Repeat the records below exactly, leaving out every picture.

-*-*-

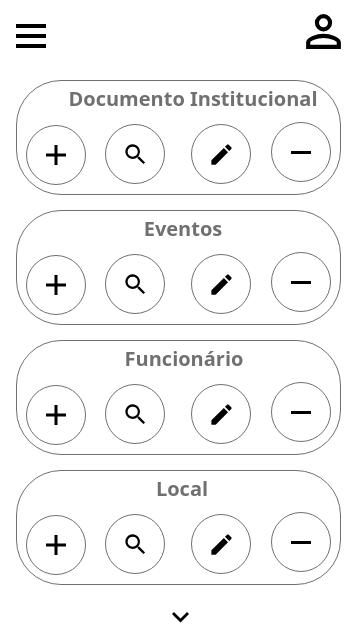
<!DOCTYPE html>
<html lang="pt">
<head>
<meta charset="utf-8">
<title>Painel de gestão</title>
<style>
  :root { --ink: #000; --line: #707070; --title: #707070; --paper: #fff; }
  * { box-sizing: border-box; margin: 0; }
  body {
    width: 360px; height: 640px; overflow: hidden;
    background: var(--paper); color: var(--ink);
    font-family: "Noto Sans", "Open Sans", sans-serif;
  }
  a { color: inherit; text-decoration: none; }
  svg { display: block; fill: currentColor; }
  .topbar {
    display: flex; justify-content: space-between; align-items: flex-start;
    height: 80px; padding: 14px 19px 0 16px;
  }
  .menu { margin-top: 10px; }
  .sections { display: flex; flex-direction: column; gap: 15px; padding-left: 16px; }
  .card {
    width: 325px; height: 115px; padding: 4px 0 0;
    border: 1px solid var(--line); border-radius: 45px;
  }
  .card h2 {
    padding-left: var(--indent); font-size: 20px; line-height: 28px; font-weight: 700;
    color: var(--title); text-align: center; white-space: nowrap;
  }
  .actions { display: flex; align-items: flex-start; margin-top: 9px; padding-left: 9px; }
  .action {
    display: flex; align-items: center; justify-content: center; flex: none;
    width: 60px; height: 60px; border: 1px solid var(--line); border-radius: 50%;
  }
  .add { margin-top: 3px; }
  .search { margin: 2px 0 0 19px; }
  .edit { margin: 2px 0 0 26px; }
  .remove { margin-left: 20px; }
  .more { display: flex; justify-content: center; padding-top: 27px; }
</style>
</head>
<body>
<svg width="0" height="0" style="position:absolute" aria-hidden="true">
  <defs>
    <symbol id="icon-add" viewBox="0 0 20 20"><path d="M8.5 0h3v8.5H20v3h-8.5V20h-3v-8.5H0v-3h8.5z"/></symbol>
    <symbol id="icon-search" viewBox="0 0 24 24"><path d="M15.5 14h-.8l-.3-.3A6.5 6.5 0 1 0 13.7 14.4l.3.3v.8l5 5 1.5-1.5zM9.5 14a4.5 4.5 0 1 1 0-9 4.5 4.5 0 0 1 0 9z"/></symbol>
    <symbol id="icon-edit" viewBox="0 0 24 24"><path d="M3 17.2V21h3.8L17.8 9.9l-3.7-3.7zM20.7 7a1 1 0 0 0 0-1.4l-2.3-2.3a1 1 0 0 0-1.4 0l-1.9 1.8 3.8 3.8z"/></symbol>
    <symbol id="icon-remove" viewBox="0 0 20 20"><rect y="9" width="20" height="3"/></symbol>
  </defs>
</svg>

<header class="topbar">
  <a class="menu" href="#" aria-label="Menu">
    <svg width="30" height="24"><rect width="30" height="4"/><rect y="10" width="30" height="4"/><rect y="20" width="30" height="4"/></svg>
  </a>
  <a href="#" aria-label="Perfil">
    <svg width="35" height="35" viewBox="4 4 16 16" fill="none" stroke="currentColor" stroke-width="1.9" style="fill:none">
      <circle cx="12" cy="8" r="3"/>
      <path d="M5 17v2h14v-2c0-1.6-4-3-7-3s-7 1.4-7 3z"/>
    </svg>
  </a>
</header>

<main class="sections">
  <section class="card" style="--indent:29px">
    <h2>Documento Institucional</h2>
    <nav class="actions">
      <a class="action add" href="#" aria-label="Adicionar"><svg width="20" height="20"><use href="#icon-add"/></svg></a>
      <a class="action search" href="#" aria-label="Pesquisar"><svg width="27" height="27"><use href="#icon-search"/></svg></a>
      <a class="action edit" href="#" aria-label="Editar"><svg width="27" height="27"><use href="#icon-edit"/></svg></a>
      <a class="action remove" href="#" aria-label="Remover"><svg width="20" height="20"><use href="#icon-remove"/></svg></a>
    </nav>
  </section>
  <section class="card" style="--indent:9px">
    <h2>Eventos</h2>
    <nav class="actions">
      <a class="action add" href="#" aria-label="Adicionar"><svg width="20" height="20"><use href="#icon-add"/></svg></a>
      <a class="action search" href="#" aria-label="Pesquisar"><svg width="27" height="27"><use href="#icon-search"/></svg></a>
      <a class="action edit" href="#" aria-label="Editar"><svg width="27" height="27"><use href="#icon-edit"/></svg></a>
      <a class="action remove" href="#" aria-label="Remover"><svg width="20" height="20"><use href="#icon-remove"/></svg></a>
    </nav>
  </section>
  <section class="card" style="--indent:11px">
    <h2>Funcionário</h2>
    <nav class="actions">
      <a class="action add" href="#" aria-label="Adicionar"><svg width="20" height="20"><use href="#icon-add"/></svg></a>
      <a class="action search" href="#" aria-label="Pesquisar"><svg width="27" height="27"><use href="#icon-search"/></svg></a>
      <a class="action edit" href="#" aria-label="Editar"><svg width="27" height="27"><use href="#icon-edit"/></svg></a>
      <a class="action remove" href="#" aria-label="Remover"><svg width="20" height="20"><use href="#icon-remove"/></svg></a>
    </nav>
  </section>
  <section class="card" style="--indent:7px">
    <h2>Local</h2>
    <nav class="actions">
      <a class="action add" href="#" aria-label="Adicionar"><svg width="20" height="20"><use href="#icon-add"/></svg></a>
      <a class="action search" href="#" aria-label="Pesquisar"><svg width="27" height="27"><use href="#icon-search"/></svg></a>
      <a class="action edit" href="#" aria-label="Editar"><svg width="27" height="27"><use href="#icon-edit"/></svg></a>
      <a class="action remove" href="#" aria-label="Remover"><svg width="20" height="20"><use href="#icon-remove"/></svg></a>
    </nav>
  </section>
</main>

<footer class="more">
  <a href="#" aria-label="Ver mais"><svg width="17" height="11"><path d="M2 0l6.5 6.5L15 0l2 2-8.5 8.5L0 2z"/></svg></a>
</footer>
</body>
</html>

-*-*-

RESPONSE TO THE EXERCISE ->
<!DOCTYPE html>
<html lang="pt">
<head>
<meta charset="utf-8">
<title>Painel de gestão</title>
<style>
  :root { --ink: #000; --line: #707070; --title: #707070; --paper: #fff; }
  * { box-sizing: border-box; margin: 0; }
  body {
    width: 360px; height: 640px; overflow: hidden;
    background: var(--paper); color: var(--ink);
    font-family: "Noto Sans", "Open Sans", sans-serif;
  }
  a { color: inherit; text-decoration: none; }
  svg { display: block; fill: currentColor; }
  .topbar {
    display: flex; justify-content: space-between; align-items: flex-start;
    height: 80px; padding: 14px 19px 0 16px;
  }
  .menu { margin-top: 10px; }
  .sections { display: flex; flex-direction: column; gap: 15px; padding-left: 16px; }
  .card {
    width: 325px; height: 115px; padding: 4px 0 0;
    border: 1px solid var(--line); border-radius: 45px;
  }
  .card h2 {
    padding-left: var(--indent); font-size: 20px; line-height: 28px; font-weight: 700;
    color: var(--title); text-align: center; white-space: nowrap;
  }
  .actions { display: flex; align-items: flex-start; margin-top: 9px; padding-left: 9px; }
  .action {
    display: flex; align-items: center; justify-content: center; flex: none;
    width: 60px; height: 60px; border: 1px solid var(--line); border-radius: 50%;
  }
  .add { margin-top: 3px; }
  .search { margin: 2px 0 0 19px; }
  .edit { margin: 2px 0 0 26px; }
  .remove { margin-left: 20px; }
  .more { display: flex; justify-content: center; padding-top: 27px; }
</style>
</head>
<body>
<svg width="0" height="0" style="position:absolute" aria-hidden="true">
  <defs>
    <symbol id="icon-add" viewBox="0 0 20 20"><path d="M8.5 0h3v8.5H20v3h-8.5V20h-3v-8.5H0v-3h8.5z"/></symbol>
    <symbol id="icon-search" viewBox="0 0 24 24"><path d="M15.5 14h-.8l-.3-.3A6.5 6.5 0 1 0 13.7 14.4l.3.3v.8l5 5 1.5-1.5zM9.5 14a4.5 4.5 0 1 1 0-9 4.5 4.5 0 0 1 0 9z"/></symbol>
    <symbol id="icon-edit" viewBox="0 0 24 24"><path d="M3 17.2V21h3.8L17.8 9.9l-3.7-3.7zM20.7 7a1 1 0 0 0 0-1.4l-2.3-2.3a1 1 0 0 0-1.4 0l-1.9 1.8 3.8 3.8z"/></symbol>
    <symbol id="icon-remove" viewBox="0 0 20 20"><rect y="9" width="20" height="3"/></symbol>
  </defs>
</svg>

<header class="topbar">
  <a class="menu" href="#" aria-label="Menu">
    <svg width="30" height="24"><rect width="30" height="4"/><rect y="10" width="30" height="4"/><rect y="20" width="30" height="4"/></svg>
  </a>
  <a href="#" aria-label="Perfil">
    <svg width="35" height="35" viewBox="4 4 16 16" fill="none" stroke="currentColor" stroke-width="1.9" style="fill:none">
      <circle cx="12" cy="8" r="3"/>
      <path d="M5 17v2h14v-2c0-1.6-4-3-7-3s-7 1.4-7 3z"/>
    </svg>
  </a>
</header>

<main class="sections">
  <section class="card" style="--indent:29px">
    <h2>Documento Institucional</h2>
    <nav class="actions">
      <a class="action add" href="#" aria-label="Adicionar"><svg width="20" height="20"><use href="#icon-add"/></svg></a>
      <a class="action search" href="#" aria-label="Pesquisar"><svg width="27" height="27"><use href="#icon-search"/></svg></a>
      <a class="action edit" href="#" aria-label="Editar"><svg width="27" height="27"><use href="#icon-edit"/></svg></a>
      <a class="action remove" href="#" aria-label="Remover"><svg width="20" height="20"><use href="#icon-remove"/></svg></a>
    </nav>
  </section>
  <section class="card" style="--indent:9px">
    <h2>Eventos</h2>
    <nav class="actions">
      <a class="action add" href="#" aria-label="Adicionar"><svg width="20" height="20"><use href="#icon-add"/></svg></a>
      <a class="action search" href="#" aria-label="Pesquisar"><svg width="27" height="27"><use href="#icon-search"/></svg></a>
      <a class="action edit" href="#" aria-label="Editar"><svg width="27" height="27"><use href="#icon-edit"/></svg></a>
      <a class="action remove" href="#" aria-label="Remover"><svg width="20" height="20"><use href="#icon-remove"/></svg></a>
    </nav>
  </section>
  <section class="card" style="--indent:11px">
    <h2>Funcionário</h2>
    <nav class="actions">
      <a class="action add" href="#" aria-label="Adicionar"><svg width="20" height="20"><use href="#icon-add"/></svg></a>
      <a class="action search" href="#" aria-label="Pesquisar"><svg width="27" height="27"><use href="#icon-search"/></svg></a>
      <a class="action edit" href="#" aria-label="Editar"><svg width="27" height="27"><use href="#icon-edit"/></svg></a>
      <a class="action remove" href="#" aria-label="Remover"><svg width="20" height="20"><use href="#icon-remove"/></svg></a>
    </nav>
  </section>
  <section class="card" style="--indent:7px">
    <h2>Local</h2>
    <nav class="actions">
      <a class="action add" href="#" aria-label="Adicionar"><svg width="20" height="20"><use href="#icon-add"/></svg></a>
      <a class="action search" href="#" aria-label="Pesquisar"><svg width="27" height="27"><use href="#icon-search"/></svg></a>
      <a class="action edit" href="#" aria-label="Editar"><svg width="27" height="27"><use href="#icon-edit"/></svg></a>
      <a class="action remove" href="#" aria-label="Remover"><svg width="20" height="20"><use href="#icon-remove"/></svg></a>
    </nav>
  </section>
</main>

<footer class="more">
  <a href="#" aria-label="Ver mais"><svg width="17" height="11"><path d="M2 0l6.5 6.5L15 0l2 2-8.5 8.5L0 2z"/></svg></a>
</footer>
</body>
</html>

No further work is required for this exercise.